Saved entries
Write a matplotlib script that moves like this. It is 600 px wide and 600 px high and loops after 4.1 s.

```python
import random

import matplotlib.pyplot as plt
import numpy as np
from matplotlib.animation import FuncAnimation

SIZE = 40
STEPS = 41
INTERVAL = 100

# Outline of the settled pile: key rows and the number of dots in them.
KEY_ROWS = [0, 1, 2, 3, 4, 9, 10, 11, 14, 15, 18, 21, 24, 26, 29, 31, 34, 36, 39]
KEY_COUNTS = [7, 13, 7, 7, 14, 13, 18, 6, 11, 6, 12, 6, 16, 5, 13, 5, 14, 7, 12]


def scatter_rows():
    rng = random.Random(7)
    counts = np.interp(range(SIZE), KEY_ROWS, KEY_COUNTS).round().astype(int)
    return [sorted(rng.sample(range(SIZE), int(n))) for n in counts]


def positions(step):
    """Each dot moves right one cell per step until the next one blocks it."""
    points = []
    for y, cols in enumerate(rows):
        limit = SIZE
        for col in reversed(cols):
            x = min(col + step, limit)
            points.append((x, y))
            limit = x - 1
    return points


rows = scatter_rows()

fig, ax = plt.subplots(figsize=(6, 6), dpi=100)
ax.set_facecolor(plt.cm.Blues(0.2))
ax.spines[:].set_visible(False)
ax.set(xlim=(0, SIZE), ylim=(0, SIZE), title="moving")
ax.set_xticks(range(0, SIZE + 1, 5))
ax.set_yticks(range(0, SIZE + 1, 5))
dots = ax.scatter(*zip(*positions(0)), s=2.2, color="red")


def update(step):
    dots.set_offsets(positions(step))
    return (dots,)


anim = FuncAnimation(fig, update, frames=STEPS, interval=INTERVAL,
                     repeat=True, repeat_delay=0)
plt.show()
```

--

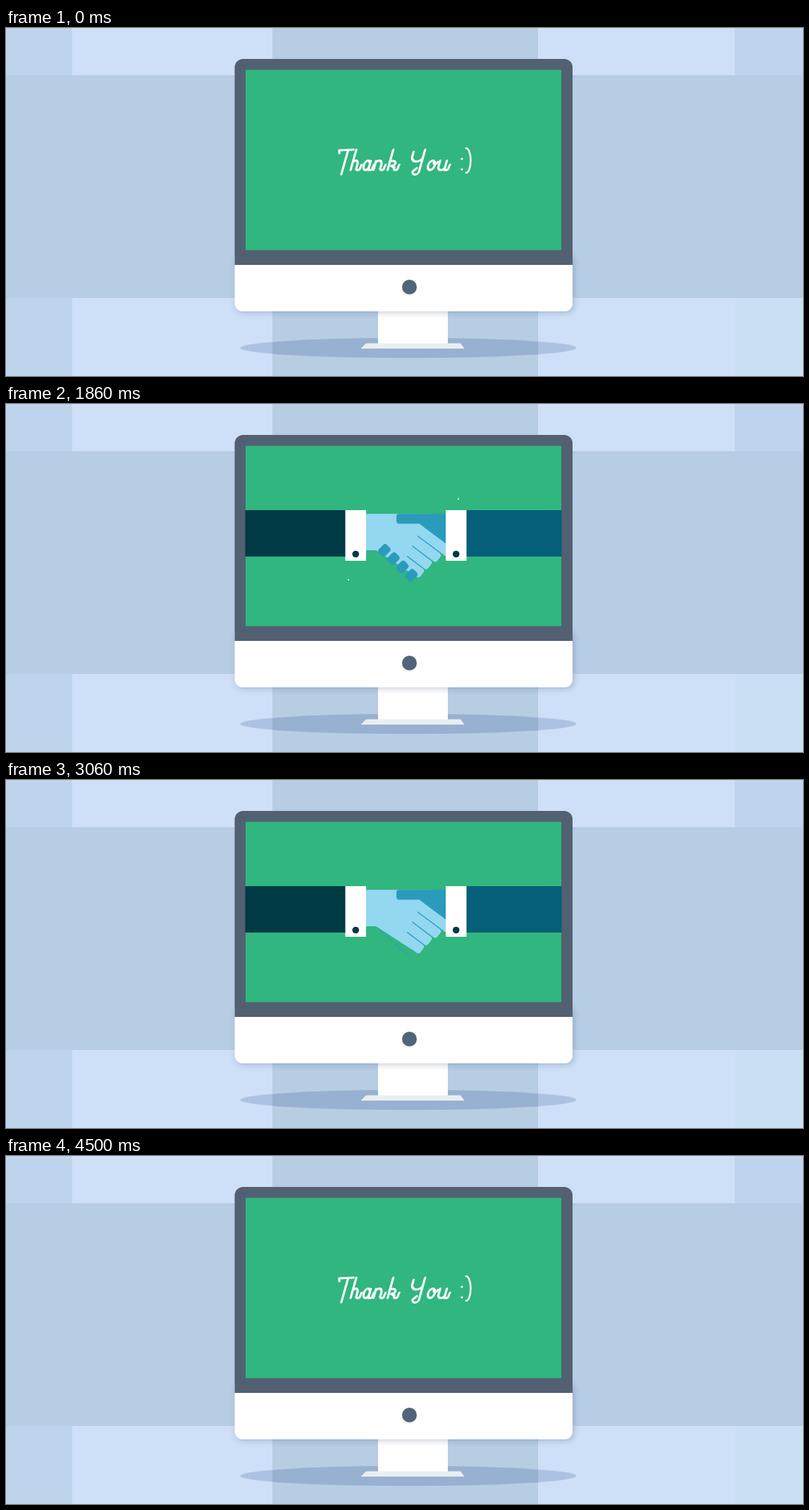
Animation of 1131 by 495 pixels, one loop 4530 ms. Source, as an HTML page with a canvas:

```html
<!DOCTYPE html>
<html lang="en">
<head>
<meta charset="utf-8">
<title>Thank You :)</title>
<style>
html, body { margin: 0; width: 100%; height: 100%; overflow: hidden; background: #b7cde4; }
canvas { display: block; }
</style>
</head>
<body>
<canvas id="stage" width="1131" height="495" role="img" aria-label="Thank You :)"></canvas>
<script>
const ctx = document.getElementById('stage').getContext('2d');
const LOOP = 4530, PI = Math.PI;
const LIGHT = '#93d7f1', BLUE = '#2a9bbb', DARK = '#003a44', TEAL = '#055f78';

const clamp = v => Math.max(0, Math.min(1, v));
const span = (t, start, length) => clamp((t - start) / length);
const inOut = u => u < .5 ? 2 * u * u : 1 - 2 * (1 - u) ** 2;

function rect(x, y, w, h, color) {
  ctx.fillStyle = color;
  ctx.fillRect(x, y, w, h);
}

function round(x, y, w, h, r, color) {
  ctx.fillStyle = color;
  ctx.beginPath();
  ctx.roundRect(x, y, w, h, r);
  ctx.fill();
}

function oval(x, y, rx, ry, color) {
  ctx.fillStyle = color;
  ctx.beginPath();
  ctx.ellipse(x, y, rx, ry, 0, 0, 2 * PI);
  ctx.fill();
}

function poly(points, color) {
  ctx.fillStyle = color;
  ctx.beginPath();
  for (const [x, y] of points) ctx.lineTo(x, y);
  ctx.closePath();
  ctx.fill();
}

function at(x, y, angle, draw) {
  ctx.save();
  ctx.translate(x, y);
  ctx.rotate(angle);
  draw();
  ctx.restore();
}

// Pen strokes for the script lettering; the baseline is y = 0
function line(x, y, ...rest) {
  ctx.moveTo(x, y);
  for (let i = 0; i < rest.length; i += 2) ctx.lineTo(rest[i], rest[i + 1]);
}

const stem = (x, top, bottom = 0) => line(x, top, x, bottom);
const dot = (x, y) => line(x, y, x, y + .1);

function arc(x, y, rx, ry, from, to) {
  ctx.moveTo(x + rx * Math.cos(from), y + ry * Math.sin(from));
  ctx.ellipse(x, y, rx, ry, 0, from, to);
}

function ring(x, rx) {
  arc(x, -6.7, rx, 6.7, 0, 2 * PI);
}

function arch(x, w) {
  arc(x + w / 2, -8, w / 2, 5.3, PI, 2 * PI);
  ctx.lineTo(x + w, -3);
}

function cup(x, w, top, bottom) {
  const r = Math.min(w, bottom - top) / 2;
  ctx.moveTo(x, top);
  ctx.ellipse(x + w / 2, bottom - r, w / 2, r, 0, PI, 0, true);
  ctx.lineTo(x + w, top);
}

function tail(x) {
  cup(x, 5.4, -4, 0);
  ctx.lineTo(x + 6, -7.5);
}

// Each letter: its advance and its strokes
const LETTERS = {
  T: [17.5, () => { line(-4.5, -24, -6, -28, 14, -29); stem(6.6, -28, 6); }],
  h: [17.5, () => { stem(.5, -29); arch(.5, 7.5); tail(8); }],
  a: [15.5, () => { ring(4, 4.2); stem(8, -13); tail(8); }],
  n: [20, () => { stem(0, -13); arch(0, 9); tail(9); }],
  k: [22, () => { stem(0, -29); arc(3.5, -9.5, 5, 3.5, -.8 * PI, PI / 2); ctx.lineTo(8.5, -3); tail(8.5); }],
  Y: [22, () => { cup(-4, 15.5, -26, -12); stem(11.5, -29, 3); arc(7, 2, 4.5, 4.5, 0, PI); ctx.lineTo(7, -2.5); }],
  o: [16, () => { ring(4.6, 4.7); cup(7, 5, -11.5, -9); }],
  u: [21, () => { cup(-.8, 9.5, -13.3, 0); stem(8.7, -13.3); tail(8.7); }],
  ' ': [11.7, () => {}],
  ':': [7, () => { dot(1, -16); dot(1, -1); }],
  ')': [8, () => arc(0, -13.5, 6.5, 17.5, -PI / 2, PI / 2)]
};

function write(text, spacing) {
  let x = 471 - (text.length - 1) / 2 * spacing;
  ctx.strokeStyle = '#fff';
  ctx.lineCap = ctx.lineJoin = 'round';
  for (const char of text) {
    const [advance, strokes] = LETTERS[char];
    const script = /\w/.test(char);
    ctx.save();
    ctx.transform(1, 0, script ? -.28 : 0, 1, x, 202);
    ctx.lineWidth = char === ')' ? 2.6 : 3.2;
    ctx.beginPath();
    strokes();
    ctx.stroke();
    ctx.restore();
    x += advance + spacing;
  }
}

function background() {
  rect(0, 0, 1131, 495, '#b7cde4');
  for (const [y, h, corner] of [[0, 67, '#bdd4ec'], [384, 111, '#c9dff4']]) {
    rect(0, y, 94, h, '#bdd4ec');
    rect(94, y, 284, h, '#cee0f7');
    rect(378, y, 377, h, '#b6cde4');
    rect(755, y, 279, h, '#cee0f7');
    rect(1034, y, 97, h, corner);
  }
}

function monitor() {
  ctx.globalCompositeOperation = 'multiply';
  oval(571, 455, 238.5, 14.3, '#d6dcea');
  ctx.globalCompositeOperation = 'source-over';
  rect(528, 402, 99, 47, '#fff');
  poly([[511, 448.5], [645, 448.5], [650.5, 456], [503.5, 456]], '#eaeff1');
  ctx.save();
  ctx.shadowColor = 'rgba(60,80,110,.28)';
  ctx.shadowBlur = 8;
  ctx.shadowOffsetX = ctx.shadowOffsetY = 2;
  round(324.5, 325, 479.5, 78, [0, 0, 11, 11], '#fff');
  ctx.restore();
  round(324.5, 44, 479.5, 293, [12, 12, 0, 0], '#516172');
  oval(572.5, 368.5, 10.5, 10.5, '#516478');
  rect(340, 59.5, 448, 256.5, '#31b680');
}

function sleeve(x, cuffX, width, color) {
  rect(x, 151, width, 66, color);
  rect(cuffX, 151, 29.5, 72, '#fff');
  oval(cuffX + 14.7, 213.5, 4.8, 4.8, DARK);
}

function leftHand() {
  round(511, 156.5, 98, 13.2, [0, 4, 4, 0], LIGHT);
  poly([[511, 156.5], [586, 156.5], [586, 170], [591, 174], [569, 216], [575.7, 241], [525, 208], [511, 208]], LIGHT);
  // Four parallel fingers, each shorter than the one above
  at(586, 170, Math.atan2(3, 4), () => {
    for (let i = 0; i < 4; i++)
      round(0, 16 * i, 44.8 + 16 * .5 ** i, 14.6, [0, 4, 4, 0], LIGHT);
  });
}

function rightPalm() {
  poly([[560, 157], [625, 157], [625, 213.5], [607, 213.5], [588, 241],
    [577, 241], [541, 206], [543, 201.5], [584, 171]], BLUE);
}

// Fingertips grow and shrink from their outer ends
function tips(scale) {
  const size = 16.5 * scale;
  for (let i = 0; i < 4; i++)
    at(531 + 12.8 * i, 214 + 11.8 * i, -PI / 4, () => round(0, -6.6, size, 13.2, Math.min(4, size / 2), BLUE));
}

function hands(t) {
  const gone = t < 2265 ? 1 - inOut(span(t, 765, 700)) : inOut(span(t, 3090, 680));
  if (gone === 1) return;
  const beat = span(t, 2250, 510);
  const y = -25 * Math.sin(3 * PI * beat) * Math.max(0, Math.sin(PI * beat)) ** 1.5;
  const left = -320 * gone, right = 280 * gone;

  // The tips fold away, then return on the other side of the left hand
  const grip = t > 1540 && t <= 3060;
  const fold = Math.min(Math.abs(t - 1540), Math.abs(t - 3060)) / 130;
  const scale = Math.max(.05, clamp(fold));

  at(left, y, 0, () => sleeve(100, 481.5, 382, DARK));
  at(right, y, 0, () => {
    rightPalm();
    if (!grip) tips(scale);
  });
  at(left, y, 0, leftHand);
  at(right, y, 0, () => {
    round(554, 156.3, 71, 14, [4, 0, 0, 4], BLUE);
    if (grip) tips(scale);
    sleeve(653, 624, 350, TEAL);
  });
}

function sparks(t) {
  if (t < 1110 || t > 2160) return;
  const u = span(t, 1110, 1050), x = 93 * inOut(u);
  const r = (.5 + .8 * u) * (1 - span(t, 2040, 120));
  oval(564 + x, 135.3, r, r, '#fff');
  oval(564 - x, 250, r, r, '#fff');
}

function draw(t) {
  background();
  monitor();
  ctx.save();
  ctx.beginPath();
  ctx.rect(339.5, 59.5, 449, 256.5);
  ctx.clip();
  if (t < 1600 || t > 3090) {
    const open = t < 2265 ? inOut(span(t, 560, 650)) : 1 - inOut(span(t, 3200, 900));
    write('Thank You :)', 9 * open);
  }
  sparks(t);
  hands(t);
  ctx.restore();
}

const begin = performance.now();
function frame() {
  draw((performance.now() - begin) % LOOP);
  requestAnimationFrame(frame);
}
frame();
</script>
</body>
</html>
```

...

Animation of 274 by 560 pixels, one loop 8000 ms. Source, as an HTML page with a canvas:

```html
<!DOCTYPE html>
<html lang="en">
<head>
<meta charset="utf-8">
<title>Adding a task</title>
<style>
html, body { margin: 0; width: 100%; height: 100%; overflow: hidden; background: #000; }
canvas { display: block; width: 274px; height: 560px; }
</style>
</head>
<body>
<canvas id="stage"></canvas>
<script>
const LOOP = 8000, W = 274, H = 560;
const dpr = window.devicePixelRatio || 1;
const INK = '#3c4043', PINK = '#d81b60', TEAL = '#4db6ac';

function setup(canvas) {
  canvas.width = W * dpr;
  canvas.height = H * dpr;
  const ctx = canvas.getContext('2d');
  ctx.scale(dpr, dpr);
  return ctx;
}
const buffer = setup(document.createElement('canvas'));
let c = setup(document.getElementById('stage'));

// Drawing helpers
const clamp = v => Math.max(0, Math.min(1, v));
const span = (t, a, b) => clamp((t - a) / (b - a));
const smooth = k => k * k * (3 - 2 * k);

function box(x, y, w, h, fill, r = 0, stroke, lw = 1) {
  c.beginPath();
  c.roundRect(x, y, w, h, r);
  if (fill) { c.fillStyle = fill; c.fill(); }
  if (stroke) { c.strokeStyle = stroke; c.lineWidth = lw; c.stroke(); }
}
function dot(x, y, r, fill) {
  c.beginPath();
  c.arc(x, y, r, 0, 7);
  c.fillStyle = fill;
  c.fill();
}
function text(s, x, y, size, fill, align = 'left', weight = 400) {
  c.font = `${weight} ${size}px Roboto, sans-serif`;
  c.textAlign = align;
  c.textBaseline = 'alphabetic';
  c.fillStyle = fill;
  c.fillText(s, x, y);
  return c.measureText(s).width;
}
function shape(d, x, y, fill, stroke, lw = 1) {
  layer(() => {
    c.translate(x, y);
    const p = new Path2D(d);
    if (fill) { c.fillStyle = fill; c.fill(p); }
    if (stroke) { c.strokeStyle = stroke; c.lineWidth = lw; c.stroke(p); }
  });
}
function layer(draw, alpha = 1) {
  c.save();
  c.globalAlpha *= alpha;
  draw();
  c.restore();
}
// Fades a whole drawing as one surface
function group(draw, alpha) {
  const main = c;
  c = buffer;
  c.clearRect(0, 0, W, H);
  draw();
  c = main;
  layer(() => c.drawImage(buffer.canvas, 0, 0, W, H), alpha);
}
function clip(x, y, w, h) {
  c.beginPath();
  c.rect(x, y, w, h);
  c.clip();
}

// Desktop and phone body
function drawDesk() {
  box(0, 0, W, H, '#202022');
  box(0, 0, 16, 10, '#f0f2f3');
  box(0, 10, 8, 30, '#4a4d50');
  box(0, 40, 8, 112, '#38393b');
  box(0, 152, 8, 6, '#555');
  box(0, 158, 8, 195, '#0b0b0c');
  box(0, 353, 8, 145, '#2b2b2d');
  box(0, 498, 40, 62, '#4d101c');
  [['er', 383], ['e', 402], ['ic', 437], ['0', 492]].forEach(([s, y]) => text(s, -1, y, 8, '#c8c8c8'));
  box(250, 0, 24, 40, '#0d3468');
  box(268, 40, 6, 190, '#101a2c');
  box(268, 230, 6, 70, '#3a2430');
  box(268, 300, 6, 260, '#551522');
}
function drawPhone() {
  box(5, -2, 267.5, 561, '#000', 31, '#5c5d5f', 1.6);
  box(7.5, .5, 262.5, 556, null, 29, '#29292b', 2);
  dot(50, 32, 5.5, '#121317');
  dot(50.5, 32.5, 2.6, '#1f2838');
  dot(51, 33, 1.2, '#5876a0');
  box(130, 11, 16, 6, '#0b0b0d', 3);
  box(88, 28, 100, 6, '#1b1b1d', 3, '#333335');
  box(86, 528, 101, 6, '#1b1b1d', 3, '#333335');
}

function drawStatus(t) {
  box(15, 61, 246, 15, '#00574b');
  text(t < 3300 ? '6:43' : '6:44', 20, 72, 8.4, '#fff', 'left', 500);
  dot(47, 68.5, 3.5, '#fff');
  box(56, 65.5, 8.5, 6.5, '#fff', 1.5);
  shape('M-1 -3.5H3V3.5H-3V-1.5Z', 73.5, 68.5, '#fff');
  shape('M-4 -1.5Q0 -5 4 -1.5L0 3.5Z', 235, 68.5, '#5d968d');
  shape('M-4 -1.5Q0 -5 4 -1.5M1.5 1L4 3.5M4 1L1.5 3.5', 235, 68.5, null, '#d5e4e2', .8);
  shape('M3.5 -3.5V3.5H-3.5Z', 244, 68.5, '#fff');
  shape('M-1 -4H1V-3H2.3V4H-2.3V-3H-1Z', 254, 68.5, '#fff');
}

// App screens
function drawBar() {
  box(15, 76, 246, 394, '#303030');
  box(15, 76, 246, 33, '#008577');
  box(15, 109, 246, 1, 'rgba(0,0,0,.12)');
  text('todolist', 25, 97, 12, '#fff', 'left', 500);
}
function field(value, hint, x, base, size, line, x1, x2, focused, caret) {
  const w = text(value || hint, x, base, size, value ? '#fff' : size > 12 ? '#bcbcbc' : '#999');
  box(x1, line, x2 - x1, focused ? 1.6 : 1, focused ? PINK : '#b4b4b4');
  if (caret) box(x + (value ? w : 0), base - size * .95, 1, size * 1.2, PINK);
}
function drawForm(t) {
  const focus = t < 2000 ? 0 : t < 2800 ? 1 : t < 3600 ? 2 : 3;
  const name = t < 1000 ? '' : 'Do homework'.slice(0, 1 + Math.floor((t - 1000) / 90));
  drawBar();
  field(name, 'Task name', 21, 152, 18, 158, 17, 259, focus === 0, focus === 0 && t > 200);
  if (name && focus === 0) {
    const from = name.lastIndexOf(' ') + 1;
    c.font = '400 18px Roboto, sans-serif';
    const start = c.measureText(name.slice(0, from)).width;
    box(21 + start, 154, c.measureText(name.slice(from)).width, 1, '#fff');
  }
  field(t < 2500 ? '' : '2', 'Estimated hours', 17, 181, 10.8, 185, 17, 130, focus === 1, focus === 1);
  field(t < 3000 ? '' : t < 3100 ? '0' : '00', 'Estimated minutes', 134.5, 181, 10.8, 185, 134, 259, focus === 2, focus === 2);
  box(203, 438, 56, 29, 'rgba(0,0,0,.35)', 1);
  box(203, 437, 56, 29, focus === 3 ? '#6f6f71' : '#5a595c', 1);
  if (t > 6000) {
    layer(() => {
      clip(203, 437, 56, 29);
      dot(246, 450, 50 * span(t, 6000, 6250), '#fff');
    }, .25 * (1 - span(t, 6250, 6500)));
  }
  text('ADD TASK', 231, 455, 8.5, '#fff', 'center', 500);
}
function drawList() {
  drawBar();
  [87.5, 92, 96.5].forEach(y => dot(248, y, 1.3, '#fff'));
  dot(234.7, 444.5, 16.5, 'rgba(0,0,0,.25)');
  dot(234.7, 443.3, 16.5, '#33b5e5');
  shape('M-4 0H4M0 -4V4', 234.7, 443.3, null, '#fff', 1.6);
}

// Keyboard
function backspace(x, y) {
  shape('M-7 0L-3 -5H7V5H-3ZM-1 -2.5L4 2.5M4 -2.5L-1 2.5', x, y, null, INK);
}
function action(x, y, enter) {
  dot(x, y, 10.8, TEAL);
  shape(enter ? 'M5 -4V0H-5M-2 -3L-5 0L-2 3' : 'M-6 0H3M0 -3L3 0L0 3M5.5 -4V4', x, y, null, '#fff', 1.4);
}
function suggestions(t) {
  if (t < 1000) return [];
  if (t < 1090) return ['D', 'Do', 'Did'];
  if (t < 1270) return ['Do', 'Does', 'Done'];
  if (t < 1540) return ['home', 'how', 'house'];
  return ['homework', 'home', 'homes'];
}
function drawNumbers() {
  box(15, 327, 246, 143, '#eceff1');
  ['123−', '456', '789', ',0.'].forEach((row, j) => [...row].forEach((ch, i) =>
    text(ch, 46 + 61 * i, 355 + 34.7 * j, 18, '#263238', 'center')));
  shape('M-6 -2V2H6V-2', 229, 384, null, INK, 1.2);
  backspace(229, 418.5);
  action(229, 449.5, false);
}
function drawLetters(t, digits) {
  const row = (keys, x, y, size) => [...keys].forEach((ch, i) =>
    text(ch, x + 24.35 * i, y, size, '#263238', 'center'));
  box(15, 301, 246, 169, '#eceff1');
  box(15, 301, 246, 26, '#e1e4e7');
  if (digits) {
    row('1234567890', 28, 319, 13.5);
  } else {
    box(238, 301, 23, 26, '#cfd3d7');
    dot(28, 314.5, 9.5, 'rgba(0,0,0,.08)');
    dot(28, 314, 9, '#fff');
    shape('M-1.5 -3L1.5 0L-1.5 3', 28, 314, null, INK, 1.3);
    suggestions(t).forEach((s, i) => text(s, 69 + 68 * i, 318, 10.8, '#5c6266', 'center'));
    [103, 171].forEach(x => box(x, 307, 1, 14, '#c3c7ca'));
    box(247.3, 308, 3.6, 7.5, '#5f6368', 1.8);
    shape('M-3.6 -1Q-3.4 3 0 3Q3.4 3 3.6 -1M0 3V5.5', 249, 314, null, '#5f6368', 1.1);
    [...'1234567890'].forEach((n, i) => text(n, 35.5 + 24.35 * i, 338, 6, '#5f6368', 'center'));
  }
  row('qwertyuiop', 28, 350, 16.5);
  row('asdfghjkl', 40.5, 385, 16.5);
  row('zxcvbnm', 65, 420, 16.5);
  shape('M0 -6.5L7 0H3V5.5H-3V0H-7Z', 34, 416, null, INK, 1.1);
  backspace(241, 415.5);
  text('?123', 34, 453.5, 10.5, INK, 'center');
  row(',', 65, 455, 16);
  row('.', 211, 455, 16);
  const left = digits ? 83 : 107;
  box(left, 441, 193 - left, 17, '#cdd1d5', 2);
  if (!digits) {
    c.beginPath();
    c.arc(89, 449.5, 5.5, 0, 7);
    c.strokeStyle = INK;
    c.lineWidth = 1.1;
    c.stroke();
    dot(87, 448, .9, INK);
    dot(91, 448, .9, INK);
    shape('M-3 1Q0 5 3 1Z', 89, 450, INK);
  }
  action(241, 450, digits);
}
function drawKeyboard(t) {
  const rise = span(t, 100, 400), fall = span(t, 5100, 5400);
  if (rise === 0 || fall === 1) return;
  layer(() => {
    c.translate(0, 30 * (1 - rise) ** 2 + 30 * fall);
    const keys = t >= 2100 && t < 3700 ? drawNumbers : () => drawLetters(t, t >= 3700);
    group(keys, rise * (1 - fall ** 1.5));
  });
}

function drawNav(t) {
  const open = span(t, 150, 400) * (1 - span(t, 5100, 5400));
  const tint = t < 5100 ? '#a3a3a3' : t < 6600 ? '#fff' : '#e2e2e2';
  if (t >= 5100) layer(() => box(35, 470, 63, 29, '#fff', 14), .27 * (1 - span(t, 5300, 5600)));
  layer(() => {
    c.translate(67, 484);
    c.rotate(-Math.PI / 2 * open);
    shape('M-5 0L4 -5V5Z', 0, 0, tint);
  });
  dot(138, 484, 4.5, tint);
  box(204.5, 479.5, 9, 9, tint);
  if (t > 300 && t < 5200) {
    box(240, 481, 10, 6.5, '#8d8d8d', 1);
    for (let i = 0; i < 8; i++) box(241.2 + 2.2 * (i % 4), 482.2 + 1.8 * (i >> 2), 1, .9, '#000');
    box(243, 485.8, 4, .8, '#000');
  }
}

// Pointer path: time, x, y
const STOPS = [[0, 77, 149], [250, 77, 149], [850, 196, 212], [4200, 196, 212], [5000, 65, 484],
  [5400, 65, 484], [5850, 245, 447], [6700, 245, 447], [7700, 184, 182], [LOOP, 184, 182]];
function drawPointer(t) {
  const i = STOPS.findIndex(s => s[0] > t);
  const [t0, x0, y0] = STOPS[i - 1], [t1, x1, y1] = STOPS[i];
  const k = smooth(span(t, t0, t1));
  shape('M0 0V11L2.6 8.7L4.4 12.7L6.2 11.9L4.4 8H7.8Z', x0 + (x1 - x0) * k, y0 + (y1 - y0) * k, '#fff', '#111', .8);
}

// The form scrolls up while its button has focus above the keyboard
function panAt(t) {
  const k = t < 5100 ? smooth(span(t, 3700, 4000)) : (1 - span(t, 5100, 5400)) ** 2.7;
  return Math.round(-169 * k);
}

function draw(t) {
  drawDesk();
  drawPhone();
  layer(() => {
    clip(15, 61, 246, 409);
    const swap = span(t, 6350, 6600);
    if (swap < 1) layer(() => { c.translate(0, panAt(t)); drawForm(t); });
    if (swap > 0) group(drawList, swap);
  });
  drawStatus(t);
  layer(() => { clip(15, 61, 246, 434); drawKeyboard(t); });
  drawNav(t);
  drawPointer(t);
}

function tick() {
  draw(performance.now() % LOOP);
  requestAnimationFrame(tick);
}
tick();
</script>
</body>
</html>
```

• PROBLEM: Whenever a line of the entries contains "ellipse", it counts toward the total; state that total alone.

• ANSWER: 3